Sunday, July 10, 2005

Association in Crisis

Association in Crisis

One of the problems that faces every small NGO is funding. When you work at the grassroots level in a not-for-profit association, it is unavoidable that a part of your time will be dedicated to finding sponsors and partners in order to cover the inevitable costs. There are many organisations out there whose sole aim is to promote the activity of civil society and foundations, large NGOs and international agencies all have funds set aside for such activity.

When I first started working with the Association for Asylum Seekers and Refugees in Poland, I was surprised, if not shocked, to discover that there was no long-term funding in place and that to date the association had survived by jumping from short-term project to short-term project. The fact that the association has survived is thanks in part to the flexibility of the management, and the fact that from time to time personal donations have covered the costs of running the association.

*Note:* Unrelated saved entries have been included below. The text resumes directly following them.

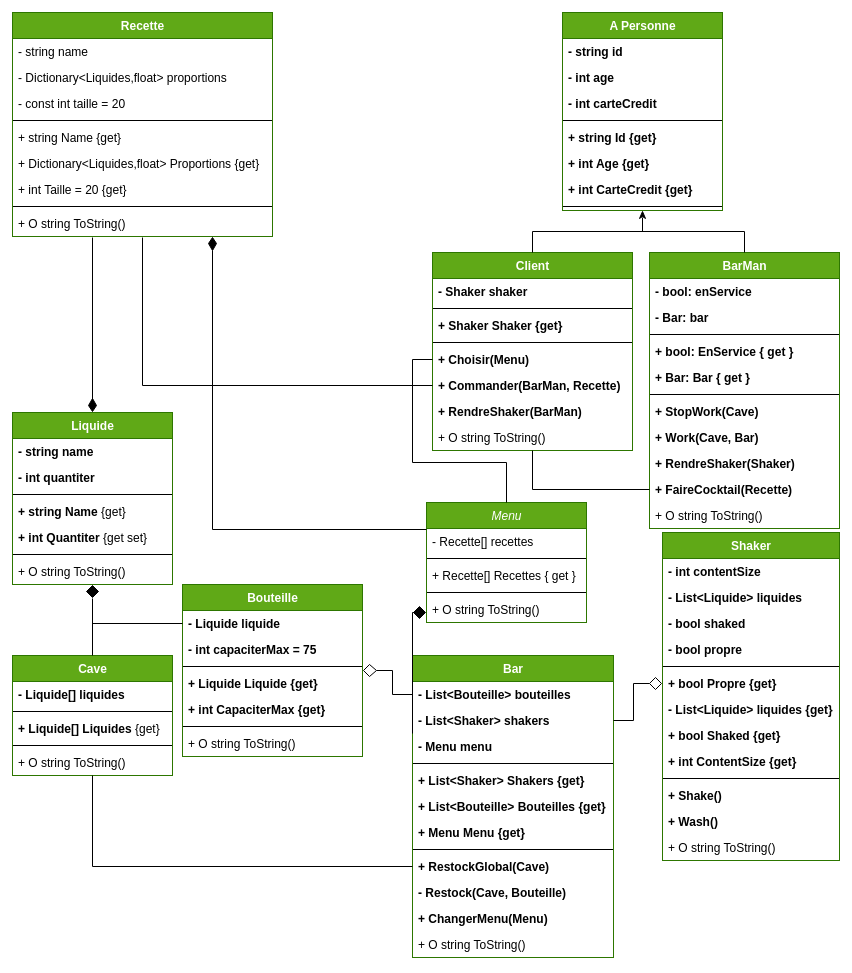
<!DOCTYPE html>
<html lang="fr">
<head>
<meta charset="utf-8">
<title>Diagramme de classes</title>
<style>
:root {
  --header: #60a917;
  --border: #2d7600;
  --ink: #000;
  --paper: #fff;
}
* { box-sizing: border-box; margin: 0; padding: 0; }
html, body { width: 852px; height: 973px; overflow: hidden; background: var(--paper); }
.diagram {
  position: relative; width: 852px; height: 973px;
  font: 12px/26px "Liberation Sans", Arial, sans-serif; color: var(--ink);
}
.class {
  position: absolute; left: var(--x); top: var(--y); width: var(--w);
  border: 1px solid var(--border); background: var(--paper);
}
.class h2 {
  height: 26px; font-size: 12px; line-height: 26px; text-align: center;
  color: var(--paper); background: var(--header); border-bottom: 1px solid var(--border);
}
.class.static h2 { font-weight: normal; font-style: italic; }
.class ul { display: flow-root; list-style: none; }
.class ul + ul::before {
  content: ""; display: block; height: 1px; margin: 3px 0 4px; background: var(--ink);
}
.class ul:last-child { margin-bottom: -1px; }
.class li { height: 26px; padding-left: 5px; white-space: nowrap; }
.relations { position: absolute; left: 0; top: 0; }
.relations path { fill: none; stroke: var(--ink); }
.relations polygon { fill: var(--ink); stroke: var(--ink); }
.relations .aggregation { fill: var(--paper); }
</style>
</head>
<body>
<main class="diagram">

  <section class="class" style="--x:12px;--y:12px;--w:261px">
    <h2>Recette</h2>
    <ul>
      <li>- string name</li>
      <li>- Dictionary&lt;Liquides,float&gt; proportions</li>
      <li>- const int taille = 20</li>
    </ul>
    <ul>
      <li>+ string Name {get}</li>
      <li>+ Dictionary&lt;Liquides,float&gt; Proportions {get}</li>
      <li>+ int Taille = 20 {get}</li>
    </ul>
    <ul>
      <li>+ O string ToString()</li>
    </ul>
  </section>

  <section class="class" style="--x:562px;--y:12px;--w:161px">
    <h2>A Personne</h2>
    <ul>
      <li><b>- string id</b></li>
      <li><b>- int age</b></li>
      <li><b>- int carteCredit</b></li>
    </ul>
    <ul>
      <li><b>+ string Id {get}</b></li>
      <li><b>+ int Age {get}</b></li>
      <li><b>+ int CarteCredit {get}</b></li>
    </ul>
    <ul></ul>
  </section>

  <section class="class" style="--x:432px;--y:252px;--w:201px">
    <h2>Client</h2>
    <ul>
      <li><b>- Shaker shaker</b></li>
    </ul>
    <ul>
      <li><b>+ Shaker Shaker {get}</b></li>
    </ul>
    <ul>
      <li><b>+ Choisir(Menu)</b></li>
      <li><b>+ Commander(BarMan, Recette)</b></li>
      <li><b>+ RendreShaker(BarMan)</b></li>
      <li>+ O string ToString()</li>
    </ul>
  </section>

  <section class="class" style="--x:649px;--y:252px;--w:191px">
    <h2>BarMan</h2>
    <ul>
      <li><b>- bool: enService</b></li>
      <li><b>- Bar: bar</b></li>
    </ul>
    <ul>
      <li><b>+ bool: EnService { get }</b></li>
      <li><b>+ Bar: Bar { get }</b></li>
    </ul>
    <ul>
      <li><b>+ StopWork(Cave)</b></li>
      <li><b>+ Work(Cave, Bar)</b></li>
      <li><b>+ RendreShaker(Shaker)</b></li>
      <li><b>+ FaireCocktail(Recette)</b></li>
      <li>+ O string ToString()</li>
    </ul>
  </section>

  <section class="class" style="--x:12px;--y:412px;--w:161px">
    <h2>Liquide</h2>
    <ul>
      <li><b>- string name</b></li>
      <li><b>- int quantiter</b></li>
    </ul>
    <ul>
      <li><b>+ string Name</b> {get}</li>
      <li><b>+ int Quantiter</b> {get set}</li>
    </ul>
    <ul>
      <li>+ O string ToString()</li>
    </ul>
  </section>

  <section class="class static" style="--x:426px;--y:502px;--w:161px">
    <h2>Menu</h2>
    <ul>
      <li>- Recette[] recettes</li>
    </ul>
    <ul>
      <li>+ Recette[] Recettes { get }</li>
    </ul>
    <ul>
      <li>+ O string ToString()</li>
    </ul>
  </section>

  <section class="class" style="--x:662px;--y:532px;--w:178px">
    <h2>Shaker</h2>
    <ul>
      <li><b>- int contentSize</b></li>
      <li><b>- List&lt;Liquide&gt; liquides</b></li>
      <li><b>- bool shaked</b></li>
      <li><b>- bool propre</b></li>
    </ul>
    <ul>
      <li><b>+ bool Propre {get}</b></li>
      <li><b>- List&lt;Liquide&gt; liquides {get}</b></li>
      <li><b>+ bool Shaked {get}</b></li>
      <li><b>+ int ContentSize {get}</b></li>
    </ul>
    <ul>
      <li><b>+ Shake()</b></li>
      <li><b>+ Wash()</b></li>
      <li>+ O string ToString()</li>
    </ul>
  </section>

  <section class="class" style="--x:182px;--y:584px;--w:181px">
    <h2>Bouteille</h2>
    <ul>
      <li><b>- Liquide liquide</b></li>
      <li><b>- int capaciterMax = 75</b></li>
    </ul>
    <ul>
      <li><b>+ Liquide Liquide {get}</b></li>
      <li><b>+ int CapaciterMax {get}</b></li>
    </ul>
    <ul>
      <li>+ O string ToString()</li>
    </ul>
  </section>

  <section class="class" style="--x:12px;--y:655px;--w:161px">
    <h2>Cave</h2>
    <ul>
      <li><b>- Liquide[] liquides</b></li>
    </ul>
    <ul>
      <li><b>+ Liquide[] Liquides</b> {get}</li>
    </ul>
    <ul>
      <li>+ O string ToString()</li>
    </ul>
  </section>

  <section class="class" style="--x:412px;--y:655px;--w:202px">
    <h2>Bar</h2>
    <ul>
      <li><b>- List&lt;Bouteille&gt; bouteilles</b></li>
      <li><b>- List&lt;Shaker&gt; shakers</b></li>
      <li><b>- Menu menu</b></li>
    </ul>
    <ul>
      <li><b>+ List&lt;Shaker&gt; Shakers {get}</b></li>
      <li><b>+ List&lt;Bouteille&gt; Bouteilles {get}</b></li>
      <li><b>+ Menu Menu {get}</b></li>
    </ul>
    <ul>
      <li><b>+ RestockGlobal(Cave)</b></li>
      <li><b>- Restock(Cave, Bouteille)</b></li>
      <li><b>+ ChangerMenu(Menu)</b></li>
      <li>+ O string ToString()</li>
    </ul>
  </section>

  <svg class="relations" width="852" height="973" viewBox="0 0 852 973" aria-hidden="true">
    <g transform="translate(.5 .5)">
      <!-- Recette / Liquide -->
      <path d="M92 237V399"/>
      <polygon points="92,411 88,405 92,398 96,405"/>
      <!-- Recette / Client -->
      <path d="M142 237V385H432"/>
      <!-- Recette / Menu -->
      <path d="M212 250V529H426"/>
      <polygon points="212,237 208,243 212,250 216,243"/>
      <!-- Client, BarMan / Personne -->
      <path d="M532 252V231H744V252M642 231V217"/>
      <polygon points="642,211 639,218 642,216 645,218"/>
      <!-- Menu / Client -->
      <path d="M432 359H412V462H506V502"/>
      <!-- Client / BarMan -->
      <path d="M532 450V489H649"/>
      <!-- Cave, Bouteille / Liquide -->
      <path d="M92 655V598M182 623H92"/>
      <polygon points="92,585 98,591 92,597 86,591"/>
      <!-- Bar / Bouteille -->
      <path d="M376 670H392V694H412"/>
      <polygon class="aggregation" points="363,670 369,664 376,670 369,676"/>
      <!-- Bar / Menu -->
      <path d="M414 612H412V733"/>
      <polygon points="425,612 419,606 413,612 419,618"/>
      <!-- Bar / Shaker -->
      <path d="M613 720H633V683H649"/>
      <polygon class="aggregation" points="661,683 655,677 649,683 655,689"/>
      <!-- Cave / Bar -->
      <path d="M92 775V866H412"/>
    </g>
  </svg>
</main>
</body>
</html>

This way of dealing with the situation however is not sustainable. The association is run solely by volunteers and if those working here are not paid, it is impossible, and unprofessional, to expect these people to cover costs that should be financed through other means. This personal generosity, as well as its saving grace, has also been a negative factor for the association. Long-term funding opportunities have not been exploited fully, although admittedly the application processes for such funds are lengthy and complicated. Larger organisations have not been prepared to cooperate with the association which also makes access to funds such as those from the European Commission seem out of reach. Most of the association’s energy has been put into activities rather than strategic thinking and long-term planning. This is obviously important but now we are facing a crisis.

As I write the office of the association is behind payments on its rent. The two telephone lines have been disconnected due to unpaid bills and this hinders the correct functioning of the office. The funds given by the regional authority have been used to cover the costs so far this year, and they tell us there is no scope for additional funding. The letters sent to international organisations have met with no offers, although several organisations such as the OSCE and British Council have praised the work of the association and have offered future opportunities for collaboration.

Without finding a way for the basic costs of the association to be covered it will not survive. We have decided to continue our general search with those large organisations that could be in a position to help. However, if you think you might be in a position to help, please see the Voice of Exile website (see links) and contact us. The money will go to a fund which will only be used for covering the basic costs of the office, enabling all the dedicated volunteers to continue the essential work of the association. In return we will keep you up to date with all the current activities of the association.

We believe such an association is vital for protecting the rights of asylum seekers and refugees in Poland. Please help us to continue our work.

Saturday, July 09, 2005

Racist incidents in Warsaw

Recent Incidents

The Association for Asylum Seekers and Refugees in Poland has been shocked and saddened by a recent surge in hate crimes in Poland.

The first attack in recent months took place in the centre of town in a busy KFC restaurant. Emmanuel Bianda was waiting to order his food when an unprovoked stranger attacked him. As the security guards stood watching, the Cameroonian was hit around his head and face, which resulting in a hospital visit and continued medical attention. Only when a group of Africans intervened were the Police and ambulance called. The association is currently in discussions with KFC for compensation for the victim, but as yet the only offer has been, rather patronisingly, for free food.

This attack was followed by a violent deportation at the Siekierki refugee centre in which a Russian mother and son were brutally woken, the son hit over the head, and told they had ten minutes to collect their possessions before being taken away, reportedly for deportation to Latvia.

Also of deep concern was a break-in to the same centre in which a man was stabbed and during which the police failed to respond to calls for assistance. Only when the Association’s president Emmanuel Zuu intervened did the police arrive and investigate the incident.

Then members of the Association were shocked to read an article in the June edition of Wiedza i życie entitled ‘A black woman in Africa is not a human being.’ This inflammatory article was written with little regard for journalistic rules and was based on arbitrary ‘proof’. One reaction to such provocation, in which we hope to have a constructive impact and start to change some prejudices, is our upcoming debate.

In the past couple of weeks another attack occurred at the Pizza Hut located next to the KFC in which the other attack took place. This time, a group of African footballers were attacked with chairs while leaving the restaurant. They also ended up in hospital, this time with dislocated and fractured arms.

These incidents are constant reminders of the problems facing refugees and asylum seekers in their everyday life in Poland. It is to be hoped that activities run by the Association will help to counter this worrying social trend and confront prejudice and intolerance wherever it shows its face.